There’s a looming crisis in the workplace around wellbeing, mental health, and burnout.
But I’m also noticing an underlying current that we're not looking at closely enough: the pressure we're feeling to constantly be ‘productive’
You’ve probably heard how hybrid ushered in a sense of ‘productivity paranoia’ among managers, some of whom feel the need to monitor and track their employees when they’re working from home and a wider debate on whether hybrid workers are ‘productive’
But what does it even mean to be productive when you’re working a complex knowledge-work job in a hybrid environment? We’re all talking about productivity, but what does it look like? How do we define it?
I’ve got a suspicion that when we talk about productivity, we’re using an outdated concept that doesn’t apply to the present moment in the same way it did when we mostly worked in factories or even offices.
When we worked in factories, productivity was easy to measure: how many units rolled of the assembly line today? When we worked in offices, I think we made the mistake of measuring how many hours we spent in the office and how long we were at work. In a digital, hybrid age, that kind of presenteeism isn’t a good measure of our productivity.

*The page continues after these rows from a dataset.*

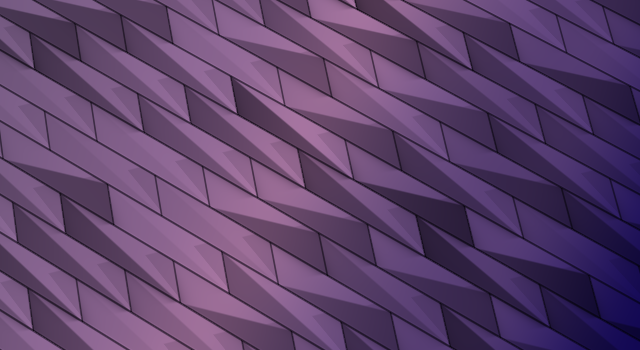
Reproduce this texture procedurally as a Shadertoy shader.

```glsl
// Slanted wall panels in staggered diagonal bands, each folded along one diagonal.
// A mildly projective lattice gives panel ids; a rule plus a hash picks the fold
// and depth, then shadows and a pink-violet-navy light field tint the faces.

float hash(vec2 p) {
    return fract(sin(dot(p, vec2(41.3, 289.1))) * 4375.85);
}

// Lattice position: x counts along a band, y counts bands downward
vec2 lattice(vec2 p) {
    vec2 q = inverse(mat2(0.331, -0.186, 0.1357, 0.0255)) * (p - vec2(0.85, 0.576));
    q /= 1.0 + 0.021 * q.x;
    return vec2(q.x, -q.y);
}

// Panel style: x is 1 for a rising fold, 0 for a falling one; y is fold depth
vec2 panelStyle(vec2 id) {
    float n = -id.y;
    float shift = id.x == -1.0 ? 1.0 : 0.0;
    bool core = abs(n + 2.0 * id.x - 1.0) < 2.5;
    bool alternate = mod(n + shift, 2.0) > 0.5;
    bool rising = core ? alternate : hash(id + 3.7) < 0.2;
    float depth = 0.3 + 0.7 * hash(id + 11.2);
    if (!core && hash(id + 27.4) < 0.2) depth = 0.12;
    if (rising) depth = max(depth, 0.65);
    return vec2(rising ? 1.0 : 0.0, depth);
}

// Light falling on the wall, from mauve through violet to navy
vec3 wallLight(vec2 p) {
    float across = p.x + 0.45 * (1.0 - p.y);
    vec3 c = mix(vec3(0.47, 0.36, 0.52), vec3(0.54, 0.395, 0.57), smoothstep(0.0, 0.7, across));
    float glow = p.x - 0.55 - 0.52 * p.y;
    c += vec3(0.08, 0.04, 0.03) * exp(-glow * glow * 18.0);
    c = mix(c, vec3(0.34, 0.24, 0.46), smoothstep(1.0, 1.75, across));
    return mix(c, vec3(0.07, 0.03, 0.33), smoothstep(1.7, 2.3, across));
}

void mainImage(out vec4 fragColor, in vec2 fragCoord) {
    vec2 p = fragCoord / iResolution.y;
    float px = 1.0 / iResolution.y;

    // Panel and its local coordinates: u to the right, v downward
    vec2 g = lattice(p);
    float band = floor(g.y);
    float v = g.y - band;
    float along = g.x - 0.48 * v;
    vec2 id = vec2(floor(along), band);
    float u = along - id.x;
    vec2 style = panelStyle(id);

    // Two faces split by the fold
    float fold = style.x > 0.5 ? (v + u - 1.0) * 0.1 : (v - u) * 0.067;
    float shaded = smoothstep(-px, px, fold);
    float falloff = style.x > 0.5 ? 0.85 + 0.15 * u : 1.0 - 0.3 * u;
    float light = 1.0 - 0.54 * style.y * falloff * shaded;
    light *= 0.95 + 0.1 * hash(id + 5.1);
    light *= 1.0 + 0.06 * (1.0 - shaded) * (u - 0.5);

    // Faint wedge of shade at the far end of the lit face
    float wedge = u - 0.74 - 0.45 * abs(v - 0.3);
    light *= 1.0 - 0.1 * (1.0 - shaded) * smoothstep(-0.01, 0.01, wedge);

    // Soft shadow from the panel above, deepest below its raised corner
    float aboveAlong = g.x - 0.48;
    vec2 aboveId = vec2(floor(aboveAlong), band - 1.0);
    float ua = aboveAlong - aboveId.x;
    float overhang = panelStyle(aboveId).y * smoothstep(0.1, 0.95, ua) * smoothstep(1.0, 0.96, ua);
    light *= 1.0 - 0.45 * overhang * exp(-v * 9.0);

    // Shadow from the panel on the left, near the lower end of its edge
    float leftDepth = panelStyle(id - vec2(1.0, 0.0)).y;
    light *= 1.0 - 0.3 * leftDepth * v * exp(-u * 18.0);

    // Dark seams, with a thin bright rim beside the long lower edge
    float longSeam = min(v, 1.0 - v) * 0.082;
    float shortSeam = min(u, 1.0 - u) * 0.28;
    float rim = smoothstep(0.003, 0.0, abs((1.0 - v) * 0.082 - 0.004));
    light *= 1.0 + 0.07 * rim;
    light *= 1.0 - 0.55 * smoothstep(0.0016 + px, 0.0006, longSeam);
    light *= 1.0 - 0.5 * smoothstep(0.0013 + px, 0.0004, shortSeam);

    // Shaded faces keep a touch more blue
    vec3 color = wallLight(p) * pow(vec3(light), vec3(1.0, 1.03, 0.94));
    fragColor = vec4(color, 1.0);
}
```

My concern is that we’re taking an old model that’s no longer fit for purpose and forcing it to fit instead of questioning if it’s right and how it might need to change.
I’m not anti-productivity, but I am worried that failing to understand what productivity looks like in hybrid is making people sick, hurting our wellbeing and ultimately, making us less productive.
If you’re reading this, I’d invite you to stop and think:
If this is a topic that resonates with you, please feel free to get in touch. I’d love to hear how this is playing out in your organisation.